===== Data extract =====

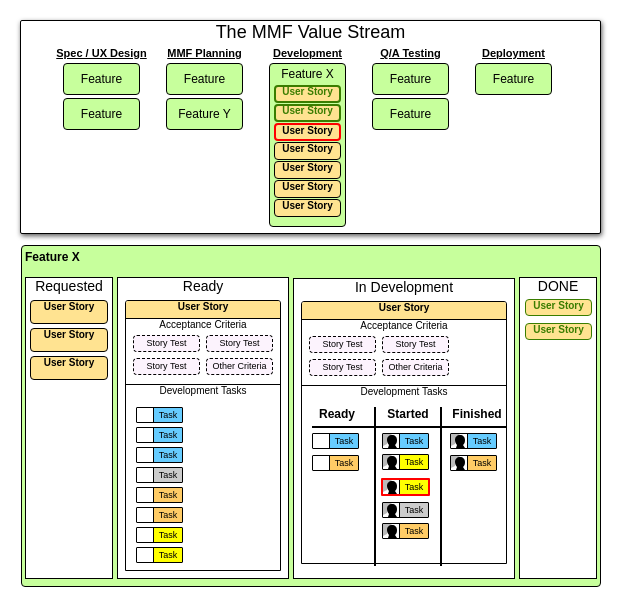
<!DOCTYPE html>
<html lang="en">
<head>
<meta charset="utf-8">
<title>The MMF Value Stream</title>
<style>
:root {
  --ink: #000; --paper: #fff; --green: #c7ff9c; --story: #ffe391;
  --done: #3a7d00; --alert: #f00; --test: #fcf3fd;
  --blue: #66ccff; --gray: #cccccc; --orange: #ffcc66; --yellow: #ffff00;
}
* { box-sizing: border-box; margin: 0; padding: 0; }
html, body { width: 621px; height: 607px; overflow: hidden; background: var(--paper); }
body { padding: 20px 20px 0; font-family: "Liberation Sans", Arial, sans-serif; color: var(--ink); }
ul { list-style: none; }

.stream { width: 581px; height: 214px; border: 1px solid var(--ink); border-radius: 2px; background: var(--paper); box-shadow: 1px 2px 5px rgba(0,0,0,.65); }
.stream h1 { font-size: 18px; font-weight: 400; line-height: 22px; text-align: center; }
.stages { display: grid; grid-template-columns: repeat(5, 103px); margin: 4px 0 0 29px; }
.stage { display: flex; flex-direction: column; align-items: center; gap: 3px; }
.stage h2 { font-size: 11px; line-height: 13px; text-decoration: underline; white-space: nowrap; }
.feature { width: 77px; height: 32px; border: 1px solid var(--ink); border-radius: 4px; background: var(--green); font-size: 12px; line-height: 30px; text-align: center; }
.feature.open { height: 164px; line-height: 20px; }
.feature.open .stories { gap: 1px; padding: 1px 4px 0; }

.stories { display: flex; flex-direction: column; }
.story { height: 18px; border: 1px solid var(--ink); border-radius: 4px; background: var(--story); font-size: 10px; font-weight: 700; line-height: 12px; text-align: center; white-space: nowrap; }
.story.done { color: var(--done); border-color: var(--done); }
.feature .story.done { border-width: 2px; line-height: 10px; }
.story.blocked { border: 2px solid var(--alert); line-height: 11px; }

.board { width: 580px; height: 342px; margin: 11px 0 0 1px; padding: 0 4px; border: 1px solid var(--ink); border-radius: 4px; background: var(--green); }
.board > h2 { font-size: 12px; line-height: 14px; padding: 4px 0 0 0; height: 31px; margin-left: -1px; }
.lanes { display: grid; grid-template-columns: 88px 172px 222px 78px; gap: 4px; margin-left: -1px; }
.lane { height: 302px; border: 1px solid var(--ink); background: var(--paper); }
.lane h3 { font-size: 14px; font-weight: 400; line-height: 16px; text-align: center; }
.requested .stories { gap: 4px; padding: 6px 4px 0; }
.requested .story { height: 24px; }
.finished .stories { gap: 7px; padding: 5px 4px 0 5px; }
.finished .story { height: 17px; }
.development { height: 301px; margin-top: 1px; }

.detail { margin: 6px 7px 0; height: 271px; border: 1px solid var(--ink); border-radius: 3px 3px 0 0; }
.development .detail { height: 263px; }
.detail > .story { border-width: 0 0 1px; border-radius: 2px 2px 0 0; }
.detail h4 { font-size: 10px; font-weight: 400; line-height: 12px; text-align: center; }
.criteria { height: 66px; border-bottom: 1px solid var(--ink); }
.tests { display: grid; grid-template-columns: 67px 67px; gap: 6px; padding: 4px 0 0 7px; }
.tests li { height: 17px; border: 1px dashed var(--ink); border-radius: 4px; background: var(--test); font-size: 9px; line-height: 14px; text-align: center; white-space: nowrap; }

.tasks { display: flex; flex-direction: column; align-items: flex-start; gap: 4px; }
.ready .tasks { padding: 10px 0 0 10px; }
.task { display: flex; width: 47px; height: 16px; border: 1px solid var(--ink); border-radius: 1px; background: var(--paper); }
.task .owner { width: 16px; height: 14px; flex: none; }
.task b { flex: 1; border-left: 1px solid var(--ink); font-size: 9px; font-weight: 400; line-height: 14px; text-align: center; }
.blue b { background: var(--blue); }
.gray b { background: var(--gray); }
.orange b { background: var(--orange); }
.yellow b { background: var(--yellow); }
.task.blocked { border: 2px solid var(--alert); margin: 3px 0 1px -1px; width: 49px; height: 18px; }

.kanban { display: grid; grid-template-columns: 62px 66px 66px; margin: 9px 0 0 10px; }
.step { height: 159px; }
.step + .step { border-left: 2px solid var(--ink); }
.step h5 { font-size: 12px; line-height: 14px; height: 21px; border-bottom: 2px solid var(--ink); text-align: center; }
.step:first-child h5 { padding-right: 12px; }
.step:last-child h5 { padding-left: 6px; }
.step .tasks { padding-top: 5px; gap: 6px; }
.step:nth-child(2) .tasks { padding-left: 6px; gap: 5px; }
.step:nth-child(3) .tasks { padding-left: 8px; }
.step:nth-child(2) .blocked { margin-bottom: 1px; }
.sprites { position: absolute; width: 0; height: 0; }
</style>
</head>
<body>
<svg class="sprites" aria-hidden="true">
  <defs>
    <symbol id="owner" viewBox="0 0 16 14">
      <path d="M0 0H9L4 5V10L0 12Z" fill="#bbb"/>
      <path d="M4 6C4 3 6 1 9 1C12 1 14 3 14 6C14 9 13 10 12 11L14 14H5L6 11C5 10 4 8 4 6Z" fill="#000"/>
    </symbol>
  </defs>
</svg>

<section class="stream">
  <h1>The MMF Value Stream</h1>
  <div class="stages">
    <div class="stage"><h2>Spec / UX Design</h2><div class="feature">Feature</div><div class="feature">Feature</div></div>
    <div class="stage"><h2>MMF Planning</h2><div class="feature">Feature</div><div class="feature">Feature Y</div></div>
    <div class="stage"><h2>Development</h2>
      <div class="feature open">Feature X
        <ul class="stories">
          <li class="story done">User Story</li>
          <li class="story done">User Story</li>
          <li class="story blocked">User Story</li>
          <li class="story">User Story</li>
          <li class="story">User Story</li>
          <li class="story">User Story</li>
          <li class="story">User Story</li>
        </ul>
      </div>
    </div>
    <div class="stage"><h2>Q/A Testing</h2><div class="feature">Feature</div><div class="feature">Feature</div></div>
    <div class="stage"><h2>Deployment</h2><div class="feature">Feature</div></div>
  </div>
</section>

<section class="board">
  <h2>Feature X</h2>
  <div class="lanes">
    <div class="lane requested">
      <h3>Requested</h3>
      <ul class="stories">
        <li class="story">User Story</li>
        <li class="story">User Story</li>
        <li class="story">User Story</li>
      </ul>
    </div>

    <div class="lane ready">
      <h3>Ready</h3>
      <div class="detail">
        <div class="story">User Story</div>
        <div class="criteria">
          <h4>Acceptance Criteria</h4>
          <ul class="tests"><li>Story Test</li><li>Story Test</li><li>Story Test</li><li>Other Criteria</li></ul>
        </div>
        <h4>Development Tasks</h4>
        <ul class="tasks">
          <li class="task blue"><span class="owner"></span><b>Task</b></li>
          <li class="task blue"><span class="owner"></span><b>Task</b></li>
          <li class="task blue"><span class="owner"></span><b>Task</b></li>
          <li class="task gray"><span class="owner"></span><b>Task</b></li>
          <li class="task orange"><span class="owner"></span><b>Task</b></li>
          <li class="task orange"><span class="owner"></span><b>Task</b></li>
          <li class="task yellow"><span class="owner"></span><b>Task</b></li>
          <li class="task yellow"><span class="owner"></span><b>Task</b></li>
        </ul>
      </div>
    </div>

    <div class="lane development">
      <h3>In Development</h3>
      <div class="detail">
        <div class="story">User Story</div>
        <div class="criteria">
          <h4>Acceptance Criteria</h4>
          <ul class="tests"><li>Story Test</li><li>Story Test</li><li>Story Test</li><li>Other Criteria</li></ul>
        </div>
        <h4>Development Tasks</h4>
        <div class="kanban">
          <div class="step">
            <h5>Ready</h5>
            <ul class="tasks">
              <li class="task blue"><span class="owner"></span><b>Task</b></li>
              <li class="task orange"><span class="owner"></span><b>Task</b></li>
            </ul>
          </div>
          <div class="step">
            <h5>Started</h5>
            <ul class="tasks">
              <li class="task blue"><svg class="owner"><use href="#owner"/></svg><b>Task</b></li>
              <li class="task yellow"><svg class="owner"><use href="#owner"/></svg><b>Task</b></li>
              <li class="task yellow blocked"><svg class="owner"><use href="#owner"/></svg><b>Task</b></li>
              <li class="task gray"><svg class="owner"><use href="#owner"/></svg><b>Task</b></li>
              <li class="task orange"><svg class="owner"><use href="#owner"/></svg><b>Task</b></li>
            </ul>
          </div>
          <div class="step">
            <h5>Finished</h5>
            <ul class="tasks">
              <li class="task blue"><svg class="owner"><use href="#owner"/></svg><b>Task</b></li>
              <li class="task orange"><svg class="owner"><use href="#owner"/></svg><b>Task</b></li>
            </ul>
          </div>
        </div>
      </div>
    </div>

    <div class="lane finished">
      <h3>DONE</h3>
      <ul class="stories">
        <li class="story done">User Story</li>
        <li class="story done">User Story</li>
      </ul>
    </div>
  </div>
</section>
</body>
</html>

=====

● **Assignment**
The word "blocked" appears on some lines of the data above; count those lines and give only the total.

● **Written answer**
5